Colon cancer is a condition that affects the last part of the digestive tract, known as the large intestine or colon. Like other cancers, colon cancer can cause significant illness or even death. Colon cancer is also common – doctors in the United States will diagnose 106,180 new cases of colon cancer in 2022, according to estimates by the American Cancer Society.
When discussing this type of cancer, doctors and medical researchers often group colon cancer and rectal cancer together under the umbrella term, colorectal cancer.
Approximately 1 in 23 men will receive a diagnosis of colorectal cancer at some time in their lives; about 1 in 25 women will develop the disease at some time throughout their lives. Colorectal cancer is the third leading cause of cancer-related deaths in women and men, and the number two leading cause of cancer-related deaths for men and women combined. Colon cancer will cause approximately 52,580 deaths in 2022.
The good news is that the number of men and women dying from colorectal cancer has been dropping for several decades. This decrease is due to a number of factors, such as better treatments for colorectal cancer. Early screening is the biggest factor in reducing deaths from colon cancer, though, as early screening leads to early treatment. As with most other types of cancer, colon cancer is most responsive to treatment in its earliest stages, before it has spread to other parts of the body beyond the large intestine.
Certain types of screening can also help reduce your risk of developing colon cancer later in life by removing polyps, which are clumps of cells that develop on the lining of the intestine. While most polyps are harmless, some may turn into cancer. Screening with colonoscopy gives doctors an opportunity to detect and remove suspicious polyps before the cells turn cancerous.
More good news – you can look for the early warning signs of colon cancer in the privacy of your own home. If you spot any of the warning signs, make an appointment with your gastroenterologist. Your digestive doctor can help assess your risk for colon cancer, and schedule screening tests like a colonoscopy.
What are the Early Signs of Colon Cancer?
Because early detection and treatment can significantly improve outcomes, it is important to know the early signs of colon cancer. Here are the six early warning signs of colon cancer our doctors want you to know:
Tumors have their own fragile network of blood vessels that bleed easily. Colon cancer tumors can leak blood into the digestive tract to cause bright red rectal bleeding or black tarry stools.

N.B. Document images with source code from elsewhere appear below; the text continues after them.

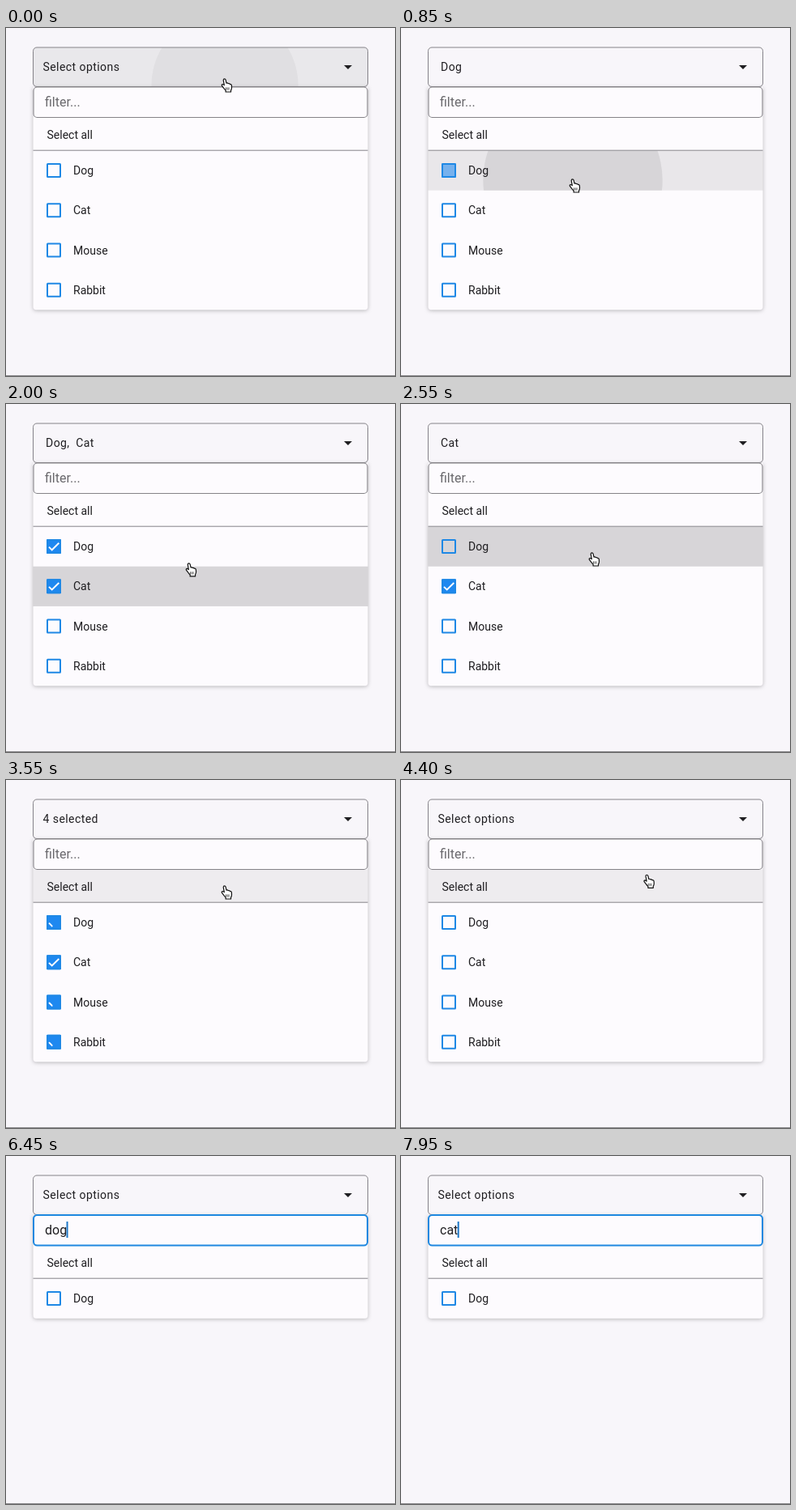
An HTML page for the animation above (8 s loop, 480 by 430 pixels).

```html
<!DOCTYPE html>
<html lang="en">
<head>
<meta charset="utf-8">
<title>Multi-select with filter</title>
<style>
  html, body { margin: 0; width: 100%; height: 100%; overflow: hidden; background: #f8f6fa; }
  svg { display: block; width: 480px; height: 430px; }
  text { font: 14px Roboto, Arial, sans-serif; fill: #1f1e21; }
  .value { letter-spacing: .44px; }
  .field { font-size: 16px; }
  .hint { fill: #69686c; }
  #panel { fill: #fdfbfe; filter: drop-shadow(0 1.5px 2.5px rgba(0, 0, 0, .26)); }
  .line { fill: none; stroke: #858388; }
  .hand { fill: #fff; stroke: #111; stroke-width: 1.2; stroke-linejoin: round; }
</style>
</head>
<body>
<svg viewBox="0 0 480 430">
  <defs>
    <clipPath id="headClip"><rect x="33.5" y="24" width="413" height="48.5" rx="4.5"/></clipPath>
  </defs>
  <rect width="480" height="430" fill="#f8f6fa"/>
  <rect y="429" width="480" height="1" fill="#8b8a8d"/>

  <g clip-path="url(#headClip)">
    <rect id="headHover" x="33" y="24" width="414" height="49" opacity=".06"/>
    <circle id="headRipple" cx="270" cy="71" r="90"/>
  </g>
  <path id="panel"/>
  <rect class="line" x="33.5" y="24" width="413" height="48.5" rx="4.5"/>
  <text id="value" class="value" y="53"></text>
  <text id="extra" class="value" x="86.2" y="53">Cat</text>
  <path d="M417 46h10l-5 5z" fill="#1f1e21"/>

  <rect id="allHover" x="33.5" y="110.5" width="413" height="40.5" opacity=".06"/>
  <text x="50.5" y="136.5">Select all</text>
  <g id="rows"></g>
  <path class="line" d="M33.5 151.2h413"/>

  <rect id="box" x="34" y="73" width="412" height="37.5" rx="4.5" fill="#fdfbfe"/>
  <text id="typed" class="field" x="48" y="97"></text>
  <rect id="caret" y="81" width="2" height="20" fill="#1e78c8"/>

  <g id="cursor">
    <g id="hand">
      <path class="hand" d="M-4.8-6.6q0-1.5 1.4-1.5 1.2 0 1.5 1.3l.9 3.9q1.6-.5 2.1.5 1.6-.4 2.1.7 1.8-.2 2.1 1.3l.2 2.8q0 2-1 3.4v2.2h-6.4v-1.9q-1.6-1.4-2.4-2.8l-2.4-3.1q-.4-1.5.9-1.7 1.1 0 2.1 1.2z"/>
      <path d="M.2 2.4v3.2M2 2.4v3.2M-1.6 2.4v3.2" stroke="#111" stroke-width=".7"/>
    </g>
    <path id="beam" d="M-3.4-7.6q2.9 0 3.4 1.5 .5-1.5 3.4-1.5M0-6.1V6.5M-3.4 8q2.9 0 3.4-1.5 .5 1.5 3.4 1.5M-1.6 2.6h3.2" fill="none" stroke="#151515" stroke-width="1.4"/>
  </g>
</svg>
<script>
const LOOP = 8000, TOP = 151.5, ROW = 49.2;
const $ = id => document.getElementById(id);
const clamp = v => Math.max(0, Math.min(1, v));
const set = (el, attrs) => { for (const k in attrs) el.setAttribute(k, attrs[k]); };
const show = (el, on) => { el.style.display = on ? '' : 'none'; };

// Spans of time during which each option is checked.
const options = [
  { name: 'Dog', on: [[800, 2250], [3400, 3900]] },
  { name: 'Cat', on: [[1550, 3900]] },
  { name: 'Mouse', on: [[3400, 3900]] },
  { name: 'Rabbit', on: [[3400, 3900]] }
];
// Focus by row: start, end, row, press x, press y
const focuses = [[800, 1550, 0, 212, 188], [1550, 2250, 1, 198, 225], [2250, 2900, 0, 236, 185]];
// Pointer path: time, x, y
const path = [[250, 273, 71], [600, 215, 195], [930, 215, 195], [1200, 201, 232],
  [1850, 201, 232], [2000, 229, 205], [2150, 239, 192], [2600, 239, 192], [3080, 273, 139],
  [4100, 273, 139], [4350, 319, 130], [4700, 235, 98], [4750, 234, 95]];
const values = [[0, 'Select options'], [800, 'Dog'], [1550, 'Dog,'], [2250, 'Cat'],
  [3400, '4 selected'], [3900, 'Select options']];
const typing = [[0, ''], [5500, 'd'], [5800, 'do'], [6100, 'dog'], [6800, 'do'],
  [6950, 'd'], [7100, ''], [7450, 'c'], [7650, 'ca'], [7800, 'cat']];

const latest = (steps, t) => steps.filter(s => s[0] <= t).pop()[1];

function pointer(t) {
  const i = path.findIndex(p => p[0] > t);
  if (i < 0) return path[path.length - 1].slice(1);
  if (!i) return path[0].slice(1);
  const [t0, x0, y0] = path[i - 1], [t1, x1, y1] = path[i];
  const k = (t - t0) / (t1 - t0);
  return [x0 + (x1 - x0) * k, y0 + (y1 - y0) * k];
}

$('rows').innerHTML = options.map((o, i) => {
  const y = TOP + i * ROW, c = y + 24.6;
  return `<g><clipPath id="clip${i}"><rect x="33.5" y="${y}" width="413" height="${ROW}"/></clipPath>
    <rect class="hover" x="33.5" y="${y}" width="413" height="${ROW}" opacity=".08"/>
    <circle class="focus" clip-path="url(#clip${i})" opacity=".08"/>
    <rect class="fill" x="50" y="${c - 9}" width="18" height="18" rx="1" fill="#1e88f0"/>
    <rect x="51" y="${c - 8}" width="16" height="16" rx=".5" fill="none" stroke="#1e88e5" stroke-width="2"/>
    <path class="tick" d="M53 ${c + .5}l3.7 3.7 8.6-8.5" pathLength="1" stroke-dasharray="1 2" fill="none" stroke="#fff" stroke-width="1.9"/>
    <text x="83" y="${c + 5}">${o.name}</text></g>`;
}).join('');
const rows = [...$('rows').children].map(g => ({
  g, hover: g.querySelector('.hover'), focus: g.querySelector('.focus'),
  fill: g.querySelector('.fill'), tick: g.querySelector('.tick')
}));

function drawRow(r, i, t, spot) {
  show(r.g, !i || t < 6400);
  show(r.hover, t < 5500 && spot >= TOP + i * ROW && spot < TOP + (i + 1) * ROW);

  const f = focuses.find(f => f[2] === i && t >= f[0] && t < f[1]);
  show(r.focus, f);
  if (f) set(r.focus, { cx: f[3], cy: f[4], r: 20 + 400 * clamp((t - f[0]) / 225) });

  const span = options[i].on.filter(s => s[0] <= t).pop();
  const on = span ? clamp((t - span[0]) / 90) : 0;
  const off = span ? clamp((t - span[1]) / 90) : 0;
  const drawn = span ? clamp((t - span[0] - 100) / 150) : 0;
  set(r.fill, { opacity: on * (1 - off) });
  set(r.tick, { 'stroke-dashoffset': 1 - drawn, opacity: drawn ? 1 - off : 0 });
}

function render(t) {
  const [x, y] = pointer(t), spot = y - 4;
  const inField = spot < 111 && t > 4000;

  set($('headHover'), { opacity: .06 * (1 - clamp((t - 300) / 300)) });
  set($('headRipple'), { r: 90 + 130 * clamp(t / 225), opacity: .04 * (1 - clamp((t - 200) / 250)) });

  const value = latest(values, t);
  $('value').textContent = value;
  set($('value'), { x: /^(Dog|Cat)/.test(value) ? 49 : 45.5 });
  show($('extra'), value === 'Dog,');

  const bottom = t < 6400 ? 348.3 : 200.7;
  set($('panel'), { d: `M33.5 73H446.5V${bottom - 4}q0 4-4 4H37.5q-4 0-4-4z` });
  show($('allHover'), spot >= 111 && spot < TOP);
  rows.forEach((r, i) => drawRow(r, i, t, spot));

  const focused = t >= 4900, text = latest(typing, t), field = $('typed');
  set($('box'), { stroke: focused ? '#1e88e0' : '#858388', 'stroke-width': focused ? 2 : 1.1 });
  field.textContent = text || 'filter...';
  field.classList.toggle('hint', !text);
  show($('caret'), focused);
  set($('caret'), { x: 47.4 + (text ? field.getComputedTextLength() : 0) });

  show($('cursor'), t < 5500);
  set($('cursor'), { transform: `translate(${x} ${y})` });
  show($('hand'), !inField);
  show($('beam'), inField);
}

const start = performance.now();
function tick() {
  render((performance.now() - start) % LOOP);
  requestAnimationFrame(tick);
}
tick();
</script>
</body>
</html>
```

Blood carries iron and other nutrients that the rest of the body uses for energy. Over time, bleeding into the intestine can lower iron levels and potentially lead to iron-deficiency anemia, which causes fatigue and weakness.
3. Change in bowel habits
As colon cancer progresses and grows into deeper layers of intestinal tissue, it narrows the passageway through which stool leaves the body. This narrowing, along with other changes to the intestine, can cause constipation, diarrhea, a change in stool consistency, or narrowing of the stool.
4. Stomach pain
The changes in bowel habits can cause persistent abdominal pain, discomfort, or bloating.
5. Feeling like you still have to move your bowels, even though have already “gone”
Colon cancer can cause a growth of polyps that press against the intestinal wall to make you feel like you need to pass stool, even after you have already moved your bowels. Doctors refer to this sensation as tenesmus.
6. Unexplained weight loss
Cancer cells can release substances that change the way your body converts food to energy, which can cause unintentional weight loss. A larger tumor can also block the colon, which can affect bowel patterns in ways to lead to weight loss.
Many people do not experience any symptoms while in the early stages of colon cancer, so it is extremely important to get screened after the age of 45 if you are at average risk or sooner if you have a family history of colon cancer. It is normal to experience occasional and temporary changes in bowel habits, abdominal discomfort, and other digestive symptoms, but if you experience persistent and long-lasting signs, it is time to make an appointment with a gastroenterologist.